Can Strong Leaders Succeed When Their Hands Are Tied?
As readers may recall, I’m in the middle of a series of posts about ways we can improve our schools beyond changing public policy. If this is only mildly familiar, it might be because of the hiatus since my last contribution, which is due to my procrastinating. And for good reason, I believe: I have very mixed feelings about the argument I’m about to make.
The argument is simple: If we want to improve our schools and school systems, we need to do much better at recruiting, developing, placing, and supporting effective leaders. That much is plain common sense, and not very controversial. Various strains of “effective schools” research going back decades find that leadership is essential for excellence.
Where I get hung up, though, is with the idea that great leaders can make schools—and especially school districts—work well, given the dysfunction of the larger system within which they must work, and the Gordian knot that’s been tied by decades of contradictory, often compromising, laws and regulations, not to mention the impossible politics often created by unruly elected school boards. (A knot that reform—especially charter schooling—has tried to cut.)
Strong leaders are surely better than weak ones. But are they nearly enough? Or are we wasting precious time, energy, and resources when we send in the change agents to a system that cannot be changed? Should we simply focus on recruiting great leaders for a new (charter school) system instead?
I put that question to some folks who have spent much time thinking about school leadership. My friend Rick Hess, for instance, whose Cage-Busting Leadership starts with the premise that:
Two things are true. It is true, as would-be reformers often argue, that statutes, policies, rules, regulations, contracts, and case law make it tougher than it should be for school and system leaders to drive improvement and, well, lead. However, it is also the case that leaders have far more freedom to transform, reimagine, and reinvigorate teaching, learning, and schooling than is widely believed.
Teaching leaders how to thoughtfully bust cages, then, is a worthwhile pursuit. (As is changing the laws and regulations that created those cages in the first place.) And while Rick prefers to focus on cage-busting as a set of actions and habits rather than cage-busters as heroic personalities, he was willing to name a few for me. “Kaya Henderson was a marvelous example—especially because she used a softer touch. Terry Grier is a nice one, he’s cerebral about the work. Deborah Gist was great at this as state chief in Rhode Island. Duncan Klussmann was a terrific example in Spring Branch.”
Yet are these just exceptions that prove the rule? How many of the nation’s 14,000 superintendents are engaged in cage-busting leadership? Are there thousands out there doing it, off the radar screen? Or are there really just a handful? And, if so, does this merely prove that the task of leading within our current system—or at least leading it to get dramatically better results—is like rolling a boulder up a hill?

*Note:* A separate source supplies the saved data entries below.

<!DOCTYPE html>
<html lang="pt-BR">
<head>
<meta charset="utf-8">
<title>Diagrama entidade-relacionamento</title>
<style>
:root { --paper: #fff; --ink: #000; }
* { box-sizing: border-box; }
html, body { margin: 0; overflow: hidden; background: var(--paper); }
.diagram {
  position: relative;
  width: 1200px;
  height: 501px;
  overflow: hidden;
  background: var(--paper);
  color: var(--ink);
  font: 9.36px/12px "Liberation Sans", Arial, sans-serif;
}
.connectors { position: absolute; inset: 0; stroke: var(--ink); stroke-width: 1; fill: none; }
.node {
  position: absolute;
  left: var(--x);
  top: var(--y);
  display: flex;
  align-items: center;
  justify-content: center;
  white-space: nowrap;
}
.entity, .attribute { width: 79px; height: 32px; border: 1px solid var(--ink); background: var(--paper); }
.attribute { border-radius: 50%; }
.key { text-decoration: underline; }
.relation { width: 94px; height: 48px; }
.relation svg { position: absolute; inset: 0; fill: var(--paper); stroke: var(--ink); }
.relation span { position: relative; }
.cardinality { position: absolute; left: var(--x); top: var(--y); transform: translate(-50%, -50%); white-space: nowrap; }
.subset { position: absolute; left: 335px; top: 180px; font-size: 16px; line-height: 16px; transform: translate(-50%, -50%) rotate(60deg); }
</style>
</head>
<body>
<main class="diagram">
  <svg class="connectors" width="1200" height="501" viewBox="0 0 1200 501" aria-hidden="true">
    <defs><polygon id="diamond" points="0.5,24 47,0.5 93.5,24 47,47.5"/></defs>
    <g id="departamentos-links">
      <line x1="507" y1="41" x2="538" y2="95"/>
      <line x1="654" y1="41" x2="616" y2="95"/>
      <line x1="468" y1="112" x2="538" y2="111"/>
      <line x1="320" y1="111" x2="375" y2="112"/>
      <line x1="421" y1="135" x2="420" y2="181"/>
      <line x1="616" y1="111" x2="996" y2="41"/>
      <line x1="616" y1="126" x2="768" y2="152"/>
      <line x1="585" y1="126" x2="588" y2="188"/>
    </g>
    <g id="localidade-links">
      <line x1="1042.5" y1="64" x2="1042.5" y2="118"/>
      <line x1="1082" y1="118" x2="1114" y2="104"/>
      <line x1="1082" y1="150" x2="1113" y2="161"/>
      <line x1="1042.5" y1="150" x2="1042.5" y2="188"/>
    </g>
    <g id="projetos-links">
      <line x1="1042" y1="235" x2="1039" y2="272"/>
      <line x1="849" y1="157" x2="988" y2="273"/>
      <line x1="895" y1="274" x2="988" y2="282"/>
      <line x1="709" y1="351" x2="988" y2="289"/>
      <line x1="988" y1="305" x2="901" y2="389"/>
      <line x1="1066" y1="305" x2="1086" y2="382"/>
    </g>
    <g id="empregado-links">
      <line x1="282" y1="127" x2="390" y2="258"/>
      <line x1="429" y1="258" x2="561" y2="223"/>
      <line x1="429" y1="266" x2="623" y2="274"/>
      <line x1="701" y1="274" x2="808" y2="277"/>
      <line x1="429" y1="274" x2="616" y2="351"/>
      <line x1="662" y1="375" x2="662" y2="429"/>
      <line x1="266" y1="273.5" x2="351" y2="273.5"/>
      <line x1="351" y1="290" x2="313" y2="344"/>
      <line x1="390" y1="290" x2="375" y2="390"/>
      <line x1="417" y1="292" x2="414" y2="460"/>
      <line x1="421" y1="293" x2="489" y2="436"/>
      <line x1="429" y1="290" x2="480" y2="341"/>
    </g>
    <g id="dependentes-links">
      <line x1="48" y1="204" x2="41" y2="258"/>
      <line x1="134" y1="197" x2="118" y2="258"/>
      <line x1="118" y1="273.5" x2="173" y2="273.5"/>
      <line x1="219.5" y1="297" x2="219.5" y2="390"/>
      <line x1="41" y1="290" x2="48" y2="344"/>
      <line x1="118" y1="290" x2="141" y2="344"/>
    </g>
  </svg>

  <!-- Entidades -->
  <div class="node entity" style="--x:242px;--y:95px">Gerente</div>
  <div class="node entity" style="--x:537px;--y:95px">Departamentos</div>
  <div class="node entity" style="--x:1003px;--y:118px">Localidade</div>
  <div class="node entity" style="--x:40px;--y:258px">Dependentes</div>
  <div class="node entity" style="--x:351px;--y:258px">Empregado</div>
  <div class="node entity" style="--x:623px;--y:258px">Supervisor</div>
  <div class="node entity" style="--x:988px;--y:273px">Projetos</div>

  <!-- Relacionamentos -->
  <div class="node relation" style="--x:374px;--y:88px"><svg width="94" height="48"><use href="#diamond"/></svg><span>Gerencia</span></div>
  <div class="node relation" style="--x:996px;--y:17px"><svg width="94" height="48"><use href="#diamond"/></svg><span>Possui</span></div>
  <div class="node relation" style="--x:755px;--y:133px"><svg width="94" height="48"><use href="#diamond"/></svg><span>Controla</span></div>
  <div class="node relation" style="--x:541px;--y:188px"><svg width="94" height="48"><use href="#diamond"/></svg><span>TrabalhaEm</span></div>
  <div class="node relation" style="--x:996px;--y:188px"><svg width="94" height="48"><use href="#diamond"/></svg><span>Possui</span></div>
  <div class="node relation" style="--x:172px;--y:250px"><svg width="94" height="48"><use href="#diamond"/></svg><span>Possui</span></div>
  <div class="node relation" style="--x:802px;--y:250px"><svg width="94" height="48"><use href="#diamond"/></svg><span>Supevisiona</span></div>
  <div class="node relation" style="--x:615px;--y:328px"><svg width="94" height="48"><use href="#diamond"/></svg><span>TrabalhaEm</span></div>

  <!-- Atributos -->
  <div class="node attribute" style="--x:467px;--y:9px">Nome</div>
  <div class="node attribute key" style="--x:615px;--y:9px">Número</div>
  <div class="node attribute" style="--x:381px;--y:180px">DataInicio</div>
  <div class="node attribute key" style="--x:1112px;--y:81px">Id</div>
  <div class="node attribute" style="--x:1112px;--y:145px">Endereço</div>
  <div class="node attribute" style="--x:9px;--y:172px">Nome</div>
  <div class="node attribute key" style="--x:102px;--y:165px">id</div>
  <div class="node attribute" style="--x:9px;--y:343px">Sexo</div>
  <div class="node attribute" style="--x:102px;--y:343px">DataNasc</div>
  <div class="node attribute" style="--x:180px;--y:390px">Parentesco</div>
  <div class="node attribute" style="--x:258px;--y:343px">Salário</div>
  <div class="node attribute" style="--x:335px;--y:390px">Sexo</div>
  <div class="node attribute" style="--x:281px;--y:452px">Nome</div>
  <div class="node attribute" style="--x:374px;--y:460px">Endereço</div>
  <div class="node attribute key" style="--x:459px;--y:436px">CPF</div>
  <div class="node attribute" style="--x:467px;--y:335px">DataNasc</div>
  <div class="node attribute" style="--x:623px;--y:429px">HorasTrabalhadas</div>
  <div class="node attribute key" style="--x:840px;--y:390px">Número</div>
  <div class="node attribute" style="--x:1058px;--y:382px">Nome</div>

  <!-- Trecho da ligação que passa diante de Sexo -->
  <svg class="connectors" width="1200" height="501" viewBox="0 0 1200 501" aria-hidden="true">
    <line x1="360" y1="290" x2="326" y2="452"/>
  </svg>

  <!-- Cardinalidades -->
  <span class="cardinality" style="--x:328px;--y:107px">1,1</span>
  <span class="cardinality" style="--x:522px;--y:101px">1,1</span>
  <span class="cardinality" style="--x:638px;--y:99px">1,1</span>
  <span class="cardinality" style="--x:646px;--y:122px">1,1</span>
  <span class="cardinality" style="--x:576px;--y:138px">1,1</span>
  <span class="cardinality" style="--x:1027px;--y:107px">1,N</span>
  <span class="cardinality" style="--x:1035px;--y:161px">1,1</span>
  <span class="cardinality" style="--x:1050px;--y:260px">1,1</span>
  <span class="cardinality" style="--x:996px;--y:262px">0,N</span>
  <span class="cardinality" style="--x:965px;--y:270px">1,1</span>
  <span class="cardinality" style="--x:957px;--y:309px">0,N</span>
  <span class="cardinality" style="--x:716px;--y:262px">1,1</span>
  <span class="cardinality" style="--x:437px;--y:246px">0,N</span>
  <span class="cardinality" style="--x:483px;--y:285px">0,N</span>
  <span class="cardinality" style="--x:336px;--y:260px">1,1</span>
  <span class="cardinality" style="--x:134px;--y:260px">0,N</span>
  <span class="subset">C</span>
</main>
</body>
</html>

Several philanthropists are betting that new and better training programs for school and system leaders will result in more cage-busting and change-making. The Broad Academy and Broad Residency are the best known for superintendents and central office staff; innovative models for principal training can be seen at New Leaders for New Schools, Relay Graduate School of Education, Rice University’s Education Entrepreneurship Program, the Woodrow Wilson Fellowship in Education Leadership, and—the new kid on the block—Ohio’s BRIGHT initiative. Another approach is for big districts to “grow their own,” like the D.C. Public Schools is doing.

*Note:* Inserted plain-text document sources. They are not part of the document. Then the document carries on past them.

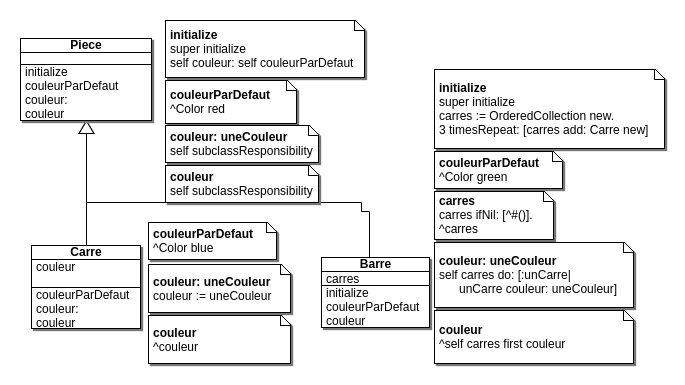
<!DOCTYPE html>
<html lang="fr">
<head>
<meta charset="utf-8">
<title>Diagramme de classes : Piece, Carre, Barre</title>
<style>
:root {
  --paper: #fff;
  --ink: #000;
  --shadow: #777;
  --fold: 10px;
}
* { box-sizing: border-box; margin: 0; padding: 0; }
html, body { width: 685px; height: 385px; overflow: hidden; background: var(--paper); }
.diagram {
  position: relative;
  width: 685px;
  height: 385px;
  color: var(--ink);
  font: 12px/14px "Liberation Sans", Arial, sans-serif;
  white-space: pre;
}
.links { position: absolute; left: 0; top: 0; }
.links path { fill: none; stroke: var(--ink); }
.links .arrow { fill: var(--paper); stroke-width: 1.2; }

.class, .note {
  position: absolute;
  left: var(--x);
  top: var(--y);
  width: var(--w);
  height: var(--h);
  background: var(--paper);
  border: 1px solid var(--ink);
  box-shadow: 2px 2px 1px var(--shadow);
}
.class { display: grid; grid-template-rows: 13px var(--fields) 1fr; }
.class h2 { font-size: 12px; line-height: 13px; text-align: center; }
.class ul { list-style: none; padding-left: 4px; border-top: 1px solid var(--ink); }

.note {
  display: flex;
  flex-direction: column;
  padding: var(--top) 4px 0;
  clip-path: polygon(-1px -1px, calc(100% - 10px) -1px, calc(100% + 4px) 13px, calc(100% + 4px) calc(100% + 4px), -1px calc(100% + 4px));
}
.note::after {
  content: "";
  position: absolute;
  top: -1px;
  right: -1px;
  width: var(--fold);
  height: var(--fold);
  border: solid var(--ink);
  border-width: 0 0 1px 1px;
  background: linear-gradient(to top right, var(--paper) calc(50% - 0.6px), var(--ink) calc(50% - 0.5px), var(--ink) calc(50% + 0.5px), var(--paper) calc(50% + 0.6px));
}
.note h3 { font-size: 12px; line-height: 14px; }
.note .nested { padding-left: 20px; }
</style>
</head>
<body>
<main class="diagram">
  <svg class="links" width="685" height="385" viewBox="0 0 685 385" aria-hidden="true">
    <path d="M86.5 133V245M86.5 202.5H361.5V211.5H369.5V257"/>
    <path class="arrow" d="M86.5 121L94 133.5H79Z"/>
  </svg>

  <section class="class" style="--x:20px;--y:38px;--w:132px;--h:83px;--fields:12px">
    <h2>Piece</h2>
    <ul></ul>
    <ul><li>initialize</li><li>couleurParDefaut</li><li>couleur:</li><li>couleur</li></ul>
  </section>
  <section class="class" style="--x:31px;--y:245px;--w:110px;--h:84px;--fields:28px">
    <h2>Carre</h2>
    <ul><li>couleur</li></ul>
    <ul><li>couleurParDefaut</li><li>couleur:</li><li>couleur</li></ul>
  </section>
  <section class="class" style="--x:321px;--y:257px;--w:109px;--h:71px;--fields:14px">
    <h2>Barre</h2>
    <ul><li>carres</li></ul>
    <ul><li>initialize</li><li>couleurParDefaut</li><li>couleur</li></ul>
  </section>

  <article class="note" style="--x:165px;--y:20px;--w:200px;--h:58px;--top:7px">
    <h3>initialize</h3><p>super initialize</p><p>self couleur: self couleurParDefaut</p>
  </article>
  <article class="note" style="--x:165px;--y:80px;--w:132px;--h:44px;--top:7px">
    <h3>couleurParDefaut</h3><p>^Color red</p>
  </article>
  <article class="note" style="--x:165px;--y:125px;--w:154px;--h:38px;--top:4px">
    <h3>couleur: uneCouleur</h3><p>self subclassResponsibility</p>
  </article>
  <article class="note" style="--x:165px;--y:165px;--w:154px;--h:38px;--top:4px">
    <h3>couleur</h3><p>self subclassResponsibility</p>
  </article>

  <article class="note" style="--x:148px;--y:222px;--w:129px;--h:38px;--top:4px">
    <h3>couleurParDefaut</h3><p>^Color blue</p>
  </article>
  <article class="note" style="--x:148px;--y:264px;--w:143px;--h:49px;--top:10px">
    <h3>couleur: uneCouleur</h3><p>couleur := uneCouleur</p>
  </article>
  <article class="note" style="--x:148px;--y:315px;--w:143px;--h:49px;--top:10px">
    <h3>couleur</h3><p>^couleur</p>
  </article>

  <article class="note" style="--x:434px;--y:69px;--w:231px;--h:80px;--top:11px">
    <h3>initialize</h3><p>super initialize</p><p>carres := OrderedCollection new.</p><p>3 timesRepeat: [carres add: Carre new]</p>
  </article>
  <article class="note" style="--x:434px;--y:151px;--w:129px;--h:38px;--top:4px">
    <h3>couleurParDefaut</h3><p>^Color green</p>
  </article>
  <article class="note" style="--x:434px;--y:191px;--w:120px;--h:49px;--top:2px">
    <h3>carres</h3><p>carres ifNil: [^#()].</p><p>^carres</p>
  </article>
  <article class="note" style="--x:434px;--y:242px;--w:200px;--h:66px;--top:11px">
    <h3>couleur: uneCouleur</h3><p>self carres do: [:unCarre|</p><p class="nested">unCarre couleur: uneCouleur]</p>
  </article>
  <article class="note" style="--x:434px;--y:310px;--w:200px;--h:54px;--top:12px">
    <h3>couleur</h3><p>^self carres first couleur</p>
  </article>
</main>
</body>
</html>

Scaling these programs is a challenge. As Andrea Hodge, the head of Rice’s REEP program, told me, the big question is “who pays” for this type of investment. “It is a visionary superintendent who invests in the entrepreneurial capacity of his or her team.” Hodge also acknowledges the challenge of trying to change the system from within, so they are moving from training principals alone to developing reform-minded central office staff, too, and “facilitating learning across the system.”

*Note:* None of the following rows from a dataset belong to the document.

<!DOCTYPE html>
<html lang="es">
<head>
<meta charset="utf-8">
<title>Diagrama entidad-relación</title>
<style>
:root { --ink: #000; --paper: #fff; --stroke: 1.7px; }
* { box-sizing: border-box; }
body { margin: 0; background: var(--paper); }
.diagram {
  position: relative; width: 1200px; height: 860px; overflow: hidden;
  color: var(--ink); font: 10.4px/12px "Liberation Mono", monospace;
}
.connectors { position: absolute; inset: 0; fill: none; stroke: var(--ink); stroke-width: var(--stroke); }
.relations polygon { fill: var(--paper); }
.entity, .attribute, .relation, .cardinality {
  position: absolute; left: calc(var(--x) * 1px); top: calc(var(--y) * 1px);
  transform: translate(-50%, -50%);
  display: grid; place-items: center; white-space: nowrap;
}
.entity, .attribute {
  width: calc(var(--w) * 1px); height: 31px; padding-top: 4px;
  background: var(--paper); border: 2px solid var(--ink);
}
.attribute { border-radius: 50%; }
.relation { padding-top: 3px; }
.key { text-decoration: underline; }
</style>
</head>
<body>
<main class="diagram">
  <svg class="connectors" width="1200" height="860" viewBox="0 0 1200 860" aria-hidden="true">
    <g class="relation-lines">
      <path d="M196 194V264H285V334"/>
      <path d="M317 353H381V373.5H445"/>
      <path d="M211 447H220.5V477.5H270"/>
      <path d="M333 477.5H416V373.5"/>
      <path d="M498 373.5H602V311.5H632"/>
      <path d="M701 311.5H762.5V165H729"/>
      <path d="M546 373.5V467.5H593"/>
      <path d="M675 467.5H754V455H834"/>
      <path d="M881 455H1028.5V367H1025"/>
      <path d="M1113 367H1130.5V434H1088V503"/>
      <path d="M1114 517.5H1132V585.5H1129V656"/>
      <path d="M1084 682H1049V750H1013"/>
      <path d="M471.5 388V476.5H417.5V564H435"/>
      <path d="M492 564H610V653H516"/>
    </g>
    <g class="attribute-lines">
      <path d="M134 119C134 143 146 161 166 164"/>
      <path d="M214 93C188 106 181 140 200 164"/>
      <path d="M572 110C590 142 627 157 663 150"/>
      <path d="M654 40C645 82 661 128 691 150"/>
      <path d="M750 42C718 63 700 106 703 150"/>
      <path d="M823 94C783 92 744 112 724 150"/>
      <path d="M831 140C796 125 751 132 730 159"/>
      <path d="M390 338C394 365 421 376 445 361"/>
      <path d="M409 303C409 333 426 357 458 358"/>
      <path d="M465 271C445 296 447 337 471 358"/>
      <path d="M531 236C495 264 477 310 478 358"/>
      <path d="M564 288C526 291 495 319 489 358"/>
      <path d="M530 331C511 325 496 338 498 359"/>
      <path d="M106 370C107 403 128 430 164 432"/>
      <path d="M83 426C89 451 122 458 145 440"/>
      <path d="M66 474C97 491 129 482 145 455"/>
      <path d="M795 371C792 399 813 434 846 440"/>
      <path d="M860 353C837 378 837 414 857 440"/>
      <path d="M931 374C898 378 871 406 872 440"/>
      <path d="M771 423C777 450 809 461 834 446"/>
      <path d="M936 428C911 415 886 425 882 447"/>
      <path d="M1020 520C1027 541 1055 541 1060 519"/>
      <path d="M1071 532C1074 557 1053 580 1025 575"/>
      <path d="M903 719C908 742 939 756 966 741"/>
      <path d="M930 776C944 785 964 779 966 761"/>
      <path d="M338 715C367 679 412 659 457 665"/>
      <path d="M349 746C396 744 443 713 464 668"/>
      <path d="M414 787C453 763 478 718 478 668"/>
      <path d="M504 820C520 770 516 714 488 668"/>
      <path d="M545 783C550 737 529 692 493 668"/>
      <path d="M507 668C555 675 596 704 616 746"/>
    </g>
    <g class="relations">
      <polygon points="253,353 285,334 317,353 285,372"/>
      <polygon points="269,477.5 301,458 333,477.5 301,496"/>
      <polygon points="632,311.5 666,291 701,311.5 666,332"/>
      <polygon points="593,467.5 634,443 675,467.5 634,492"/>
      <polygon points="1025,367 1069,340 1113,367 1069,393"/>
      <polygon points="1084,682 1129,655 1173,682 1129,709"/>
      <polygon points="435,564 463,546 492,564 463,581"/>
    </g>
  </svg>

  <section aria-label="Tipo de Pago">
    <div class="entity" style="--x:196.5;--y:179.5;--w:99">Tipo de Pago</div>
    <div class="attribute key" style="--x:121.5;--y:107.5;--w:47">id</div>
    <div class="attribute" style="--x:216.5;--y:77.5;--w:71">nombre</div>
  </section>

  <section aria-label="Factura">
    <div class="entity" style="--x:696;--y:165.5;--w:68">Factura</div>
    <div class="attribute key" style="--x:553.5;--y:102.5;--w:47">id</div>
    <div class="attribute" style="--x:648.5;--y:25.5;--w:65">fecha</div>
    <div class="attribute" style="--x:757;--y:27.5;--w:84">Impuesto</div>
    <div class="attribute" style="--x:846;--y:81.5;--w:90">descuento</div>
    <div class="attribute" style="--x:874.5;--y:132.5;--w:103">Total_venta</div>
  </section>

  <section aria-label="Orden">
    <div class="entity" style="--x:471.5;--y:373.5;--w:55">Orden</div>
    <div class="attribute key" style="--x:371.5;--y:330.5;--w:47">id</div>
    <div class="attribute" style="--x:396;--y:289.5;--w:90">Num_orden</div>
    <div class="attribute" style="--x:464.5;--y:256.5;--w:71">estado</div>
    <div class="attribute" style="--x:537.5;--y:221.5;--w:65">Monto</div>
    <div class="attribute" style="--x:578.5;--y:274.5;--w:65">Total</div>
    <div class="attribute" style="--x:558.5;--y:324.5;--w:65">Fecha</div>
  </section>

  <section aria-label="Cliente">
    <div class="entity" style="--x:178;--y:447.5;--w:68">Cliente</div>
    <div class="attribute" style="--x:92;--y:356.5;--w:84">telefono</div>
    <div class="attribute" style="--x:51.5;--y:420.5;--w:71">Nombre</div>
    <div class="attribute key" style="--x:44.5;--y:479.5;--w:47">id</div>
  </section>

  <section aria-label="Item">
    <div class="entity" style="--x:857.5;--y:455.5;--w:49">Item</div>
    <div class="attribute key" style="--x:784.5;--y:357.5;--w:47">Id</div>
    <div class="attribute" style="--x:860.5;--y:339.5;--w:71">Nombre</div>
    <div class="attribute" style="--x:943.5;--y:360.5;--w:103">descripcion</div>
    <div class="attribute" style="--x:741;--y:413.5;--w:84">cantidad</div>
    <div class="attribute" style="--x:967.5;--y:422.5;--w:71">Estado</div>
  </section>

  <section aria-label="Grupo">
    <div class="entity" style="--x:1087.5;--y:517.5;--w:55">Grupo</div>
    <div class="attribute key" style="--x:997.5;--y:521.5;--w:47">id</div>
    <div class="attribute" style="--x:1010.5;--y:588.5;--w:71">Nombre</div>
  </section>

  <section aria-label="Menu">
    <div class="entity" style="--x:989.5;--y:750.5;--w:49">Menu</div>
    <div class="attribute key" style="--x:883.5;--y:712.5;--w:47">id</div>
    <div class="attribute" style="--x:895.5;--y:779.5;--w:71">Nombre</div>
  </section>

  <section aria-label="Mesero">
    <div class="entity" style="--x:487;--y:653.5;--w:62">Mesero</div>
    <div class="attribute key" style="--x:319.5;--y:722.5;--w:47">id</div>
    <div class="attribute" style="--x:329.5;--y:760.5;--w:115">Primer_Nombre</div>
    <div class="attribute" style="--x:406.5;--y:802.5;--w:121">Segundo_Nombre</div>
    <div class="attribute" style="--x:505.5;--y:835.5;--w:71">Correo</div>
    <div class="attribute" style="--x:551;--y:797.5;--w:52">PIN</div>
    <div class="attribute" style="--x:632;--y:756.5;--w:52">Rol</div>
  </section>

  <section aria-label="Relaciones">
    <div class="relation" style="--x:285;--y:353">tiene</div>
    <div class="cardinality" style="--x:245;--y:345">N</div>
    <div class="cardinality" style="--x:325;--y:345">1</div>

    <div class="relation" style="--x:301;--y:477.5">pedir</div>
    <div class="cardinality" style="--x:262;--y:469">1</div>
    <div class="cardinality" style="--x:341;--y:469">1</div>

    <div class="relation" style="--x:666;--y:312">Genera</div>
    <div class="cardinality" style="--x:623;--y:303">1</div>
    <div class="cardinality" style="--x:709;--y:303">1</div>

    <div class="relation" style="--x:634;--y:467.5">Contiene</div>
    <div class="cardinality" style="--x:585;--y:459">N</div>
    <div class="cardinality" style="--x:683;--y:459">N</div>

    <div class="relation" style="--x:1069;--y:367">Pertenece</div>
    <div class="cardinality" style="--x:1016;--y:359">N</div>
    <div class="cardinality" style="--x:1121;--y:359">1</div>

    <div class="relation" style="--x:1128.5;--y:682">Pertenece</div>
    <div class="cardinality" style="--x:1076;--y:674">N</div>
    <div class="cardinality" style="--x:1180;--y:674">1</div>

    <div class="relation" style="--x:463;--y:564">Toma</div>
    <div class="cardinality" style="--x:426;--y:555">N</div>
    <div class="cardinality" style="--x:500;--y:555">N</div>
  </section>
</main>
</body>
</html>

I’m still skeptical. I just haven’t seen the kind of drive for continuous improvement in traditional districts that I’ve witnessed in charter networks like KIPP and Achievement First, where the very organizational DNA is obsessed with excellence and continuous improvement, always looking for more effective approaches to teaching and learning. I’ve got to believe that it’s something about the structure of the charter sector—its governance by mission-driven boards instead of local politicians; its ability to recruit and retain educators that share a vision rather than a collective bargaining agreement (and conventional preparation and certification); its sense of urgency driven by accountability to authorizers and funders—that makes the difference. If I were a philanthropist, I’d support leadership development efforts, but mostly for charter schools rather than district ones.
But if you disagree—if you believe that the right leader can indeed transform a school district despite all of the challenges—I’d love to know why.
– Mike Petrilli
This first appeared on Flypaper